Conclusion: Looks like mainly chrysalises of moths that do well overwintering in the fridge. For eggs of hairstreaks or butterfly chrysalises the risk is high that they will develop too early. Note that the winter in Finland lasts much longer than in other regions.

Disguised on a flower bud

Exactly one week ago the first two caterpillars of the White-letter hairstreak hatched. Right after hatching, the tiny, black larvae had one mission: to find a flower bud on the elm twig and dig in.

It took about 4-5 days for them to appear again. From now on, it appears they don’t hide anymore inside of the flower bud but feed from outside. Nevertheless, due to their excellent disguise it doesn’t matter where or how they feed. They won’t be spotted that easily. Having them on the buds makes it much more fun to be able to search and also sight them.

Looking forward to seeing the caterpillars grow and reach more size. Raising hairstreaks, note this is my first time and species, differs quite a lot from raising other species.

Hatching Hairstreak

Last Friday night I was able to observe a step in the butterfly metamorphosis that I haven’t witnessed before: A caterpillar hatching.

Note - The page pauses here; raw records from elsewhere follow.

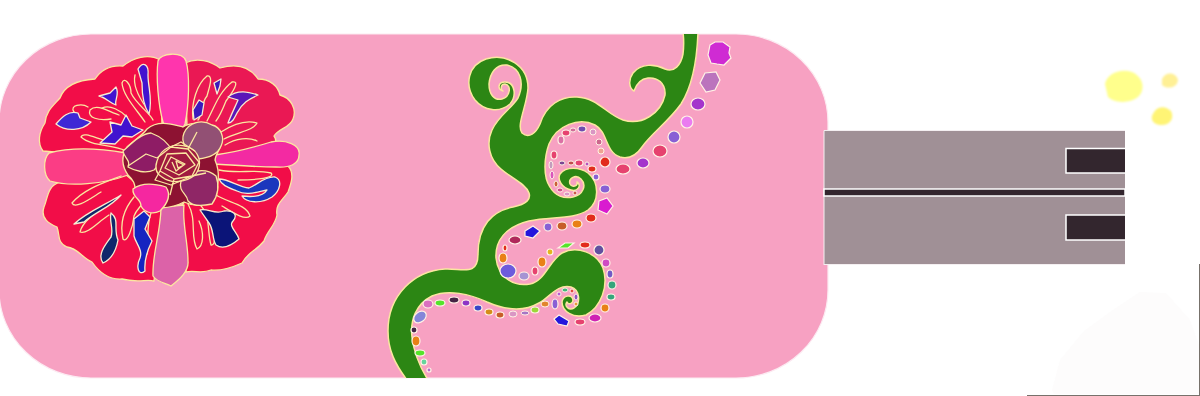
<!DOCTYPE html>
<html lang="en">
<head>
<meta charset="utf-8">
<title>Floral USB stick</title>
<style>
:root{--paper:#fff;--body:#f7a1c2;--vine:#2c8614;--outline:#fbe7a0;--red:#f20d48;--crimson:#ea1854;--metal:#a09096;--slot:#33262e;--glow:#ffff8c;--indigo:#4213cf;--navy:#0b1478;--blue:#1b36bd;--wine:#8d1232}
html,body{margin:0;background:var(--paper);overflow:hidden}
svg{display:block;width:1200px;height:396px}
.body{fill:var(--body);stroke:#fcebf2;stroke-width:1.2}
.vine{fill:var(--vine);stroke:var(--outline);stroke-width:1.5;stroke-linejoin:round}
.gems{stroke:#fff3e6;stroke-width:1.2}
.flower{stroke:var(--outline);stroke-width:1.3;stroke-linejoin:round}
.veins{fill:none;stroke-linecap:round}
.accents{stroke:#f7ecd2}
.metal{fill:var(--metal)}
.slot{fill:var(--slot);stroke:#fff;stroke-width:1.5}
</style>
</head>
<body>
<svg viewBox="0 0 1200 396" role="img" aria-label="Pink USB stick with a red flower and a jewelled green vine">
<defs>
<clipPath id="body-clip"><rect x="0" y="34" width="828" height="344"/></clipPath>
<filter id="soft"><feGaussianBlur stdDeviation="0.9"/></filter>
</defs>

<rect class="body" x="-1" y="34" width="829" height="344" rx="92" ry="88"/>

<g class="vine" clip-path="url(#body-clip)">
<path d="M407 380C395 364 388 350 388 331C388 295 414 271 445 269C462 268 478 277 478 254C478 226 492 211 513 207C527 204 531 199 529 193C526 184 511 178 501 169C489 159 486 143 492 130C498 116 511 109 518 98C525 82 520 68 507 65C496 64 490 73 489 84C489 94 494 101 502 99C510 97 512 85 505 84C501 84 500 89 503 91C497 89 498 82 505 82C515 82 517 96 510 104C500 113 484 111 475 100C464 85 468 65 486 59C506 53 528 65 528 88C527 106 516 125 522 133C529 139 536 133 540 124C546 105 561 96 577 97C598 98 606 114 623 120C642 126 661 113 665 95C666 83 657 77 648 78C640 79 636 85 634 91C629 88 628 80 633 73C641 63 655 64 665 69C674 73 681 65 683 54C684 46 684 40 683 32L698 32C697 61 693 85 681 104C668 122 651 134 642 147C636 156 628 159 620 157C605 152 608 132 595 125C579 117 557 125 549 144C544 158 543 177 550 187C555 196 564 199 573 197C583 195 587 185 581 179C576 174 568 178 570 184C572 188 578 186 577 182C582 185 578 192 571 190C562 188 557 180 560 174C566 166 580 167 588 173C600 183 599 202 588 210C573 220 551 216 529 221C505 227 495 241 496 258C498 277 513 287 530 284C545 281 549 261 562 253C577 245 597 253 603 268C609 286 601 307 586 315C573 319 562 311 562 302C563 295 572 294 573 300C573 304 568 305 567 302C564 306 569 311 574 308C581 303 580 290 571 287C557 284 550 297 539 303C522 313 503 309 487 302C470 294 448 289 432 296C416 304 410 320 412 337C414 354 420 367 428 380Z"/>
</g>

<g class="gems">
<path fill="#cf2bd3" d="M710 45L715 42L723 42L730 47L729 53L731 58L724 65L717 64L711 63L708 55Z"/>
<path fill="#bb74bd" d="M705 73L716 72L720 80L715 90L706 92L700 83Z"/>
<g fill="#a434cc"><ellipse cx="698" cy="104" rx="7" ry="6"/><path d="M599 201L607 198L613 206L607 214L598 210Z" fill="#d91bd0"/><ellipse cx="643" cy="163" rx="6" ry="5"/><ellipse cx="595" cy="318" rx="6" ry="4" fill="#cf22b4"/></g>
<g fill="#ea7cf0"><ellipse cx="687" cy="122" rx="6" ry="6"/><ellipse cx="561" cy="140" rx="3" ry="4" fill="#dc70a5"/><ellipse cx="606" cy="263" rx="4" ry="4" fill="#d04bc4"/></g>
<g fill="#8860d5"><ellipse cx="674" cy="137" rx="6" ry="6"/><ellipse cx="605" cy="189" rx="5" ry="4"/><ellipse cx="555" cy="304" rx="3" ry="5"/><ellipse cx="596" cy="177" rx="3" ry="3"/><ellipse cx="508" cy="271" rx="8" ry="7" fill="#6d5bdc"/><ellipse cx="548" cy="227" rx="4" ry="4"/></g>
<g fill="#e6426f"><ellipse cx="660" cy="151" rx="7" ry="6"/><ellipse cx="623" cy="169" rx="7" ry="5"/><ellipse cx="580" cy="322" rx="5" ry="3"/><ellipse cx="554" cy="155" rx="3" ry="4"/><ellipse cx="535" cy="271" rx="3" ry="4"/><ellipse cx="579" cy="163" rx="4" ry="3"/><ellipse cx="566" cy="133" rx="4" ry="3"/></g>
<g fill="#e22c1c"><ellipse cx="605" cy="162" rx="5" ry="5"/><ellipse cx="591" cy="218" rx="5" ry="4"/><ellipse cx="585" cy="245" rx="5" ry="3"/><ellipse cx="505" cy="248" rx="2" ry="3"/><ellipse cx="592" cy="169" rx="4" ry="3"/><ellipse cx="489" cy="312" rx="4" ry="3" fill="#d58c19"/></g>
<g fill="#e98016"><ellipse cx="577" cy="224" rx="5" ry="4"/><ellipse cx="503" cy="258" rx="4" ry="5"/><ellipse cx="542" cy="262" rx="4" ry="5"/><ellipse cx="416" cy="341" rx="4" ry="5"/><ellipse cx="562" cy="226" rx="5" ry="4" fill="#c75d28"/><ellipse cx="500" cy="315" rx="4" ry="3" fill="#c75d28"/><ellipse cx="605" cy="308" rx="4" ry="4"/><ellipse cx="550" cy="252" rx="3" ry="3" fill="#e3b51c"/></g>
<g fill="#2416dc"><path d="M525 231L533 226L540 231L533 238L525 236Z"/><path d="M554 319L559 315L569 321L567 326L558 324Z"/><ellipse cx="582" cy="129" rx="4" ry="3" fill="#704bb0"/><ellipse cx="466" cy="303" rx="4" ry="3" fill="#8d35c6"/><ellipse cx="478" cy="308" rx="4" ry="3" fill="#3945c8"/><ellipse cx="599" cy="250" rx="5" ry="5" fill="#6250a0"/></g>
<g fill="#54e52a"><path d="M558 248L565 243L574 243L568 248Z"/><ellipse cx="440" cy="303" rx="5" ry="3"/><ellipse cx="420" cy="353" rx="5" ry="3"/><ellipse cx="428" cy="304" rx="5" ry="4" fill="#db6fc1"/><ellipse cx="535" cy="310" rx="4" ry="3" fill="#9bd83a"/></g>
<g fill="#35a57c"><ellipse cx="612" cy="285" rx="4" ry="4"/><ellipse cx="611" cy="297" rx="4" ry="3"/><ellipse cx="424" cy="362" rx="3" ry="3" fill="#65d59c"/><ellipse cx="429" cy="370" rx="2" ry="2" fill="#b36bc9"/><ellipse cx="610" cy="274" rx="3" ry="4" fill="#7259c5"/></g>
<g fill="#452345"><ellipse cx="454" cy="300" rx="5" ry="3"/><ellipse cx="414" cy="330" rx="3" ry="3"/><ellipse cx="515" cy="240" rx="6" ry="4" fill="#b0285a"/><ellipse cx="420" cy="317" rx="7" ry="5" transform="rotate(-40 420 317)" fill="#8586d9"/><ellipse cx="524" cy="276" rx="5" ry="4" fill="#a694d3"/></g>
<g fill="#d996c4" stroke-width="1"><ellipse cx="593" cy="132" rx="3" ry="3"/><ellipse cx="599" cy="142" rx="3" ry="3" fill="#cd668e"/><ellipse cx="601" cy="151" rx="3" ry="3" fill="#efa392"/><ellipse cx="573" cy="130" rx="3" ry="2" fill="#d36c9a"/><ellipse cx="551" cy="165" rx="2" ry="4" fill="#c49cbd"/><ellipse cx="562" cy="163" rx="3" ry="2" fill="#7b4694"/><ellipse cx="571" cy="163" rx="3" ry="2" fill="#c14c4c"/><ellipse cx="587" cy="164" rx="2" ry="2" fill="#b452bd"/><ellipse cx="552" cy="175" rx="2" ry="4" fill="#da55bb"/><ellipse cx="556" cy="184" rx="2" ry="3" fill="#ca5f38"/><ellipse cx="560" cy="190" rx="3" ry="2" fill="#d04f89"/><ellipse cx="567" cy="194" rx="3" ry="2"/><ellipse cx="575" cy="193" rx="2" ry="2" fill="#cc5448"/><ellipse cx="513" cy="314" rx="4" ry="3"/><ellipse cx="525" cy="313" rx="4" ry="2" fill="#a575c5"/><ellipse cx="545" cy="304" rx="4" ry="3" fill="#e2852d"/><ellipse cx="559" cy="294" rx="2" ry="2" fill="#b55ad0"/><ellipse cx="565" cy="290" rx="3" ry="2" fill="#43b57b"/><ellipse cx="572" cy="291" rx="2" ry="2" fill="#e3463f"/><ellipse cx="576" cy="297" rx="2" ry="3" fill="#8c54be"/><ellipse cx="576" cy="304" rx="2" ry="2" fill="#e99836"/></g>
</g>

<g class="flower">
<g class="outer-petals">
<path fill="var(--red)" d="M160 60C148 53 133 58 123 66C110 65 101 70 95 79C79 80 65 84 60 98C53 106 46 111 45 123C39 132 37 143 43 151L125 158L162 125Z"/>
<path fill="var(--crimson)" d="M185 63C197 57 211 61 220 68C237 63 250 67 258 79C270 79 278 86 280 95C291 98 297 109 293 119C290 128 279 128 274 136C278 141 275 145 270 149L218 155L187 125Z"/>
<path fill="var(--red)" d="M125 174L60 182C47 186 48 198 44 207C40 219 50 224 57 227C60 235 57 243 67 247C78 248 82 258 92 262C99 272 109 280 122 279C137 283 147 279 154 281L162 205Z"/>
<path fill="var(--red)" d="M217 163L288 166C295 173 291 184 288 192C283 200 275 204 277 215C275 226 267 231 264 241C256 251 248 252 242 263C231 268 220 271 211 270C202 274 194 270 186 272L182 205Z"/>
<path fill="#ff35ad" d="M158 61C160 53 182 51 186 61C190 75 189 104 185 124C181 134 165 132 163 122C158 104 156 76 158 61Z"/>
<path fill="#fb3d85" d="M126 153C98 148 71 147 49 153C43 159 43 175 50 181C70 187 104 184 128 175Z"/>
<path fill="#f32aa2" d="M215 155C237 152 255 147 271 142C286 139 301 145 299 155C299 164 290 168 276 167C253 167 233 165 215 164Z"/>
<path fill="#dc62a8" d="M161 207C161 231 152 254 153 276C157 282 165 283 171 286C180 279 189 271 188 261C188 242 182 223 184 205Z"/>
</g>
<g class="veins">
<path d="M145 122C137 110 123 96 122 83C124 76 131 84 131 93C136 104 150 113 153 120"/>
<path d="M126 151C113 144 92 147 81 137C83 131 97 139 107 141M111 119C99 121 87 118 90 110C97 103 109 112 119 115"/>
<path d="M102 108C110 104 121 111 127 117M135 75C133 84 138 96 146 107M74 112C69 105 82 103 88 107"/>
<path d="M193 119C191 103 197 84 207 76C214 75 209 88 207 96C201 103 203 114 198 120"/>
<path d="M207 121C214 108 219 92 232 82C241 80 232 93 226 101C222 111 220 116 216 121"/>
<path d="M221 132C235 123 247 120 257 123C253 131 237 132 224 139M225 145C236 138 249 137 257 141"/>
<path d="M121 176C103 183 84 189 72 203C75 210 91 198 101 192M113 201C97 212 83 220 80 232C87 235 99 221 109 215"/>
<path d="M134 197C123 210 120 225 123 239C127 244 133 227 134 216C137 208 143 206 143 200M151 213C146 226 149 239 147 254"/>
<path d="M188 204C197 219 190 237 197 249C204 246 204 232 199 221M199 204C211 214 207 232 211 245C217 246 215 228 211 219"/>
<path d="M216 195C229 203 246 204 250 216C245 221 232 212 222 206M219 170C239 174 254 169 271 173C276 178 256 180 238 180"/>
</g>
<g class="accents">
<path fill="#3f28d5" d="M56 124C62 117 69 110 78 113L80 118L91 122C82 131 66 132 56 124Z"/>
<path fill="var(--indigo)" d="M99 96L110 93L116 87C120 94 114 101 116 105C110 103 105 97 99 96Z"/>
<path fill="var(--indigo)" d="M138 69C143 61 149 64 148 75C148 88 153 99 149 114C143 105 142 95 142 83Z"/>
<path fill="var(--indigo)" d="M100 143L112 132L110 122L121 125L126 115L132 126L143 130L132 137L123 136L115 144Z"/>
<path fill="#5a16b8" d="M228 97C238 89 249 92 258 95C249 99 242 103 237 113C234 119 232 123 228 123C231 115 236 105 238 100Z"/>
<path fill="#3b18bd" d="M193 110L199 100L204 103L202 115L194 120ZM214 83L221 79L220 86L217 94Z"/>
<path fill="#10276b" d="M121 195C111 207 97 211 84 222L74 224C87 212 105 205 121 195ZM111 213C120 220 113 228 118 240C116 251 112 259 103 263C97 255 105 245 111 237C114 229 109 222 111 213Z"/>
<path fill="#1524c0" d="M134 219L144 211L150 217L145 229L152 241C147 251 144 260 145 271C138 277 136 266 140 258C143 250 136 244 134 236Z"/>
<path fill="var(--navy)" d="M200 210C208 208 215 215 224 211C232 210 239 214 233 221C228 226 237 232 239 239C232 245 223 250 216 245C212 239 214 230 209 223Z"/>
<path fill="var(--blue)" d="M219 179C229 179 238 187 249 188C257 185 265 176 275 177C283 180 280 191 272 197C261 204 246 203 242 196C251 197 263 197 267 190C257 192 246 196 237 191C230 188 222 186 219 179Z"/>
</g>
<g class="heart">
<path fill="var(--wine)" d="M127 147C133 141 142 136 147 129C158 120 171 124 183 127C193 120 214 124 220 133C226 144 216 151 215 160C221 174 218 185 214 198C206 207 192 206 184 202C173 208 151 212 140 201C132 190 139 185 128 175C121 165 122 155 127 147Z"/>
<path fill="#8e1c65" d="M123 151C131 144 140 134 151 133C162 137 169 144 173 152C165 155 161 163 154 170C146 174 135 171 128 167C131 160 124 158 123 151Z"/>
<path fill="#925074" d="M184 133C189 122 202 119 212 125C221 127 225 138 221 146C218 154 208 158 198 159C191 153 179 145 184 133Z"/>
<path fill="#8f2666" d="M181 181C191 170 205 167 216 176C220 187 217 197 212 204C203 206 193 207 188 201C187 193 178 192 181 181Z"/>
<path fill="#f527a0" d="M133 189C142 182 156 184 166 187C172 196 167 204 160 211C152 215 144 212 141 206C141 198 132 198 133 189Z"/>
<path fill="#a01b3f" d="M157 161C161 148 174 142 188 147C199 151 203 163 196 174C186 183 171 184 162 177C155 173 155 167 157 161Z"/>
<path fill="none" d="M157 158L171 147L188 149L199 162L192 176L174 179L160 171L167 154L186 153L195 165L179 175L165 168L171 157L185 164L176 171L172 162M176 161L184 165L178 168ZM171 147L181 142L195 151M160 171L155 180L171 185L192 176L206 173M157 158L146 154L128 166M188 149L197 132M174 179L170 195"/>
</g>
</g>

<g class="connector">
<rect class="metal" x="824" y="131" width="301" height="58"/>
<rect class="metal" x="824" y="195" width="301" height="70"/>
<path d="M824 265V130.5H1125M824 264.5H1125" fill="none" stroke="#f4eff1"/>
<rect class="slot" x="824" y="189" width="301" height="7"/>
<path class="slot" d="M1125 148.5H1066V173H1125M1125 215H1066V240H1125"/>
</g>

<g class="lights" fill="var(--glow)" filter="url(#soft)">
<path d="M1105 84C1107 73 1121 68 1132 72C1143 77 1146 89 1138 97C1129 104 1114 103 1108 97Z"/>
<path fill="#fff095" d="M1162 79C1166 71 1176 72 1178 80C1177 89 1166 89 1162 85Z"/>
<path fill="#fff474" d="M1152 116C1155 107 1164 104 1171 111C1175 119 1169 126 1160 125C1154 124 1151 121 1152 116Z"/>
</g>

<g class="corner">
<path fill="#fdfcfc" d="M1052 390L1060 360L1084 331L1110 312L1140 292L1166 293L1190 320L1199 345V394H1054Z"/>
<path d="M1027 395.5H1200M1199.5 264V396" fill="none" stroke="#77716b"/>
</g>
</svg>
</body>
</html>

During the afternoon I saw that some of the eggs in the raising box started to show tiny holes. They appeared smaller than those of empty egg shells which I sighted quite commonly while searching for eggs last autumn. In the evening I took a closer look with a magnifying glass. I saw something shiny inside the egg, and it was moving. I quickly realized it was the black head of the tiny caterpillar. Only moments later the caterpillar started to leave the egg. Just enough time to get the camera.

Due to poor light conditions and my camera equipment shooting close-ups it always a challenge. Nevertheless, here’s some photos of the first moments of a young caterpillar. Minutes after hatching, the tiny larva disappeared in a close-by leaf bud. This is where it will spend a couple days.

The Hairstreak Mission

One of my project for this butterfly season is raising the four Hairstreak species that overwinter as egg: the White-letter Hairstreak (Satyrium w-album), the Black Hairstreak (Satyrium pruni), the Brown Hairstreak (Thecla betulae) and the Purple Hairstreak (Neozephyrus quercus).

During the Easter weekend, when I returned from searching eggs of the Black Hairstreak I spotted a surprise. As I opened the “egg box” in our fridge’s vegetable compartment to put some fresh pruni ova to the collection I couldn’t believe my eyes. Despite of the temperature around only 4.5 degrees Celsius two of my three White-letter Hairstreak eggs hatched. The tiny caterpillars started their journey, a trip to find a flower bud of elm, and dig in. Two conditions saved my day. First, our neighbor has a couple old elm trees in their garden. Some twigs with flower buds hang nicely over the street. Second, spring arrived early this year in Finland. This means, the blossom buds were already slightly open.

I started to assemble a raising setup for the first species, the White-letter Hairstreak. The next day, I decided to also set up the arrangements for the species feeding on Bird Cherrry (Prunus padus). These are the Black and the Brown Hairstreak. Also Bird Cherry has recently started to sprout. Even though these two species have not hatched yet, it shouldn’t take too long for the caterpillars to start searching the closest bud, only to disappear again for a couple days.

Oak is not that far yet. I’ll therefor keep the eggs of the Purple Hairstreak in the cold until the flower buds of Oak start opening in nature. The phase to guide the tiny caterpillars into the buds deserves some attention. A couple photos of the setup can be found below.

The egg count for the Hairstreak mission is following: 3 eggs of the White-letter Hairstreak, 10 eggs of the Brown Hairstreak, 8 eggs of the Black Hairstreak and 16 eggs of the Purple Hairstreak. These eggs have been carefully collected in nature during autumn and winter. I’ll try to keep the natural timing for all species, so the adult butterflies can hatch around the same time as they’d in the wild. They will be released into nature after hatching.